That brings me to my next point: productivity and financial benefits. The right new software offers more than the obvious functionality and features. Understand the benefits – saved hours, saved costs etc – and communicate them so that everyone is motivated to make the move. Sometimes, there may be benefits for one team but more work for another so everyone needs to understand the overall value that the system will bring to the business.

Once the software is set up and working, training comes next. Without training, staff may simply give up on using the software that has been invested in and go back to old habits. No matter how intuitive a system, if you want your staff to get the most from it, investing time upfront rather than learning as they go will lead to better results. Getting the right training is such a critical part of adapting to any new systems, so quiz a new supplier on what they offer here.

Equally important for me – what is the customer support like, both reactive and proactive? Do you feel as if the provider is anticipating and delivering to your requirements in advance, allowing you to focus on your core business? Or is there always a sense that the system could and should be doing more for you? Taking up references from existing clients and understanding current levels of customer satisfaction is important at this point. Also ask your software provider to do an audit of who is using what and point out how you could benefit more.

Finally, look to the future. Is the system flexible, how often are new features launched? Does the company have a good track record in meeting demand or is it always a little behind? Can you integrate and use new packages with it? Is it secure? Any certifications?

In summary, there are many examples of software implementations holding you up, slowing you down or missing key features. With the right preparation, development, integration, training and customer care this does not have to be the case. Good luck!

About us

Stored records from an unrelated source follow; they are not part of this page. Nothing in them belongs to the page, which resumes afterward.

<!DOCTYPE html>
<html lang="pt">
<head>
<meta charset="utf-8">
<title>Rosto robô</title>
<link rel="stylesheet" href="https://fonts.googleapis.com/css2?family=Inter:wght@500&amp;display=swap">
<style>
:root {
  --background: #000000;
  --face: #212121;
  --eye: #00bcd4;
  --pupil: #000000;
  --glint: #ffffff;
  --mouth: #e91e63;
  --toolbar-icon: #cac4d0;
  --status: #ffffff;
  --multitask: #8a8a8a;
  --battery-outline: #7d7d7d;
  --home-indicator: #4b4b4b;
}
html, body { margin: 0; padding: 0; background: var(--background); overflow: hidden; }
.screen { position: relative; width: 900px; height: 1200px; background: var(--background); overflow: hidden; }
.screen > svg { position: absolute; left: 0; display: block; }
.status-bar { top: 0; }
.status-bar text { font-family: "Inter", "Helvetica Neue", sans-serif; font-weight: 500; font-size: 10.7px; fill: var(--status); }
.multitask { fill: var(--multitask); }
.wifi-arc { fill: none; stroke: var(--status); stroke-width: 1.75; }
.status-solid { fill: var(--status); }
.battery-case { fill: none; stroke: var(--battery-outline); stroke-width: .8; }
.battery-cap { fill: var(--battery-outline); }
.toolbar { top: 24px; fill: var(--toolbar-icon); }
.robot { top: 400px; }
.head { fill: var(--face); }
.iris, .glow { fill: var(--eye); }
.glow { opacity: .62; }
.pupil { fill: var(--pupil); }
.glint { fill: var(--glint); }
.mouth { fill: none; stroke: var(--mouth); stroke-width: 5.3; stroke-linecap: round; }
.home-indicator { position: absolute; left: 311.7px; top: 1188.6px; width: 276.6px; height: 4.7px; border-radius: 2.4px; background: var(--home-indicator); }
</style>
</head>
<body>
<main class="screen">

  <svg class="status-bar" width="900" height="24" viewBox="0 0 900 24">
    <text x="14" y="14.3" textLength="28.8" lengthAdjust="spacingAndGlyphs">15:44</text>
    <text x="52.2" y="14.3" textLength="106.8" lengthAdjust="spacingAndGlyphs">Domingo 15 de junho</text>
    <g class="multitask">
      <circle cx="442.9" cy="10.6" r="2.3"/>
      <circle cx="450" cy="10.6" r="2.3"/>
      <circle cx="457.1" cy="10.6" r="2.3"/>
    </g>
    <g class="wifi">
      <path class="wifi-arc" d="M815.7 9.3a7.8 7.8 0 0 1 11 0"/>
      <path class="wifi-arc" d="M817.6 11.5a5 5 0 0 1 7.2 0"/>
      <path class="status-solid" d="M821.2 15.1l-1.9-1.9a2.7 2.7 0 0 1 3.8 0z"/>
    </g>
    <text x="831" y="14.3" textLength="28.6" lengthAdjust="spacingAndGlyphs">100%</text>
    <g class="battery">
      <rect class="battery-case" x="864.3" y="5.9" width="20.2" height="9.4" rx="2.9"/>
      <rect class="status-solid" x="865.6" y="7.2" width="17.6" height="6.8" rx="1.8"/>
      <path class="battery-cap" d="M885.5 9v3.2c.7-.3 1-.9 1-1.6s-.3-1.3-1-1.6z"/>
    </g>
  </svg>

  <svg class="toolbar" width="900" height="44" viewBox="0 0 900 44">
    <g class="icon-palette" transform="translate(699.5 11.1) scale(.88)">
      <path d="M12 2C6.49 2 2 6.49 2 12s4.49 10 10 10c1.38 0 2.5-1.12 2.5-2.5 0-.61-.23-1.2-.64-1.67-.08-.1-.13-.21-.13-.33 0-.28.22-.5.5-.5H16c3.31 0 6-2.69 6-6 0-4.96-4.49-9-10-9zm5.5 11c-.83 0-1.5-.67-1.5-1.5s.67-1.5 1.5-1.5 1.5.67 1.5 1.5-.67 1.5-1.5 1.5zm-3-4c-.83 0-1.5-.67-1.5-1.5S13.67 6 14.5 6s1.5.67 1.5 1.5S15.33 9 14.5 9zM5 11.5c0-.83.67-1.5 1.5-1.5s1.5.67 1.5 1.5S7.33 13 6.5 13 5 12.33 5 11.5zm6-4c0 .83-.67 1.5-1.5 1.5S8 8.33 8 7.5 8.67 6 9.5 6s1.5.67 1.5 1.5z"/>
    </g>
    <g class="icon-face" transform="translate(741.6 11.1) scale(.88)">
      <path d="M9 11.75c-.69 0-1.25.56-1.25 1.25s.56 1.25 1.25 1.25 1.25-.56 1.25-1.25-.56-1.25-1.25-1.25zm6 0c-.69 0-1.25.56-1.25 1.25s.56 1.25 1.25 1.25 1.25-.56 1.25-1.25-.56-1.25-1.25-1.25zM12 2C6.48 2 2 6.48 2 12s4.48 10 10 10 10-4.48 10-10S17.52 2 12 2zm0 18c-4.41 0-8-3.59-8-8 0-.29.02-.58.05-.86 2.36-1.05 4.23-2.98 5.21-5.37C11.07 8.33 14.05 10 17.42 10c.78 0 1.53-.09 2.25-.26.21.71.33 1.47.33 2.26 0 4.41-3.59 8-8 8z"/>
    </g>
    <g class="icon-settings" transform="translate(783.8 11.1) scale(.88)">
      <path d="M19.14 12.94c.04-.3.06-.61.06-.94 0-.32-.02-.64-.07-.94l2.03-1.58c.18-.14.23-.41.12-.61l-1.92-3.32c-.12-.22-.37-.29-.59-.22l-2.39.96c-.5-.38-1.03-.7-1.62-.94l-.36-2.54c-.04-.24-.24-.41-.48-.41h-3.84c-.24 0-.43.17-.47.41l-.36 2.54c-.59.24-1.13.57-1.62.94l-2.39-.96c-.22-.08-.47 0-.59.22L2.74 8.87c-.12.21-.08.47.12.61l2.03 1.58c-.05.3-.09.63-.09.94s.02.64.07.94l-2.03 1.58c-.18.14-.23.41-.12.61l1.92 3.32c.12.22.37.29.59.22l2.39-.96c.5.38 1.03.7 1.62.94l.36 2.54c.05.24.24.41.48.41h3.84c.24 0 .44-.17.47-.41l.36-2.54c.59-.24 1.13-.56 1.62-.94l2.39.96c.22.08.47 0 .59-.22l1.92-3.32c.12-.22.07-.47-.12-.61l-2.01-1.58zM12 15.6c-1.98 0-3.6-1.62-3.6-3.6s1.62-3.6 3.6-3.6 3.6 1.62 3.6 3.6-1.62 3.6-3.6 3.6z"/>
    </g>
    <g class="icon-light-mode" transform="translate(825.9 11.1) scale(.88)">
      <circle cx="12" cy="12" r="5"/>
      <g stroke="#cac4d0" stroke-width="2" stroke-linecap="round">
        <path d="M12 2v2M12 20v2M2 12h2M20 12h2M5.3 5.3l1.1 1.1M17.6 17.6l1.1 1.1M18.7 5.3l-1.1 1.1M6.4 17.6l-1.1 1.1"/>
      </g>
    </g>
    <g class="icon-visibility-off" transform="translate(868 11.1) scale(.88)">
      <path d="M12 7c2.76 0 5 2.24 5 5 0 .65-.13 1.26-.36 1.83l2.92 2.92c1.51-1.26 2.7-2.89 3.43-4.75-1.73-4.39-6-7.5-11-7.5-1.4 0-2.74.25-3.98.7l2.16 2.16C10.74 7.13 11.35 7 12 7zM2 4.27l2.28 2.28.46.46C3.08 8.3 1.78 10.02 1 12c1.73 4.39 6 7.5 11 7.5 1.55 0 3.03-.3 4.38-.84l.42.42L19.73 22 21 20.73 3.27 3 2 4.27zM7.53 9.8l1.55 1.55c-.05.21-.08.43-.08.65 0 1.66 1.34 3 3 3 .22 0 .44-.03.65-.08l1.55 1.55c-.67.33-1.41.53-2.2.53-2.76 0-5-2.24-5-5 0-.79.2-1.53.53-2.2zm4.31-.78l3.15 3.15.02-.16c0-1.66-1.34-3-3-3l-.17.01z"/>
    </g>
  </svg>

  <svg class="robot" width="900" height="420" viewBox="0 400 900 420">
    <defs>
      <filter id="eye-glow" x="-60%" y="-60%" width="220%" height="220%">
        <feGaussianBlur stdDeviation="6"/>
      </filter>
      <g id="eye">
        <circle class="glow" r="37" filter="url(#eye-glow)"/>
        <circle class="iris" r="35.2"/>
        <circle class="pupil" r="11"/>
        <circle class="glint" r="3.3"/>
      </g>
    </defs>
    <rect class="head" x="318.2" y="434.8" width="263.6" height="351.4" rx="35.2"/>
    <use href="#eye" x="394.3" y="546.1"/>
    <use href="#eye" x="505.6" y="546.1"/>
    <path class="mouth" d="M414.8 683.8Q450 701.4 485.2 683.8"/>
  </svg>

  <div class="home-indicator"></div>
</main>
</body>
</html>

The Engine Shed provides small-to-medium publishers with quality, cost-effective, software customised to help them work more effectively and efficiently, without any of the complexity usually associated with IT – no servers, no complicated software installations, no fuss. Work securely from any location you please, at any time, using nothing more than an internet connection and web browser.


Tel: 0800 862 0427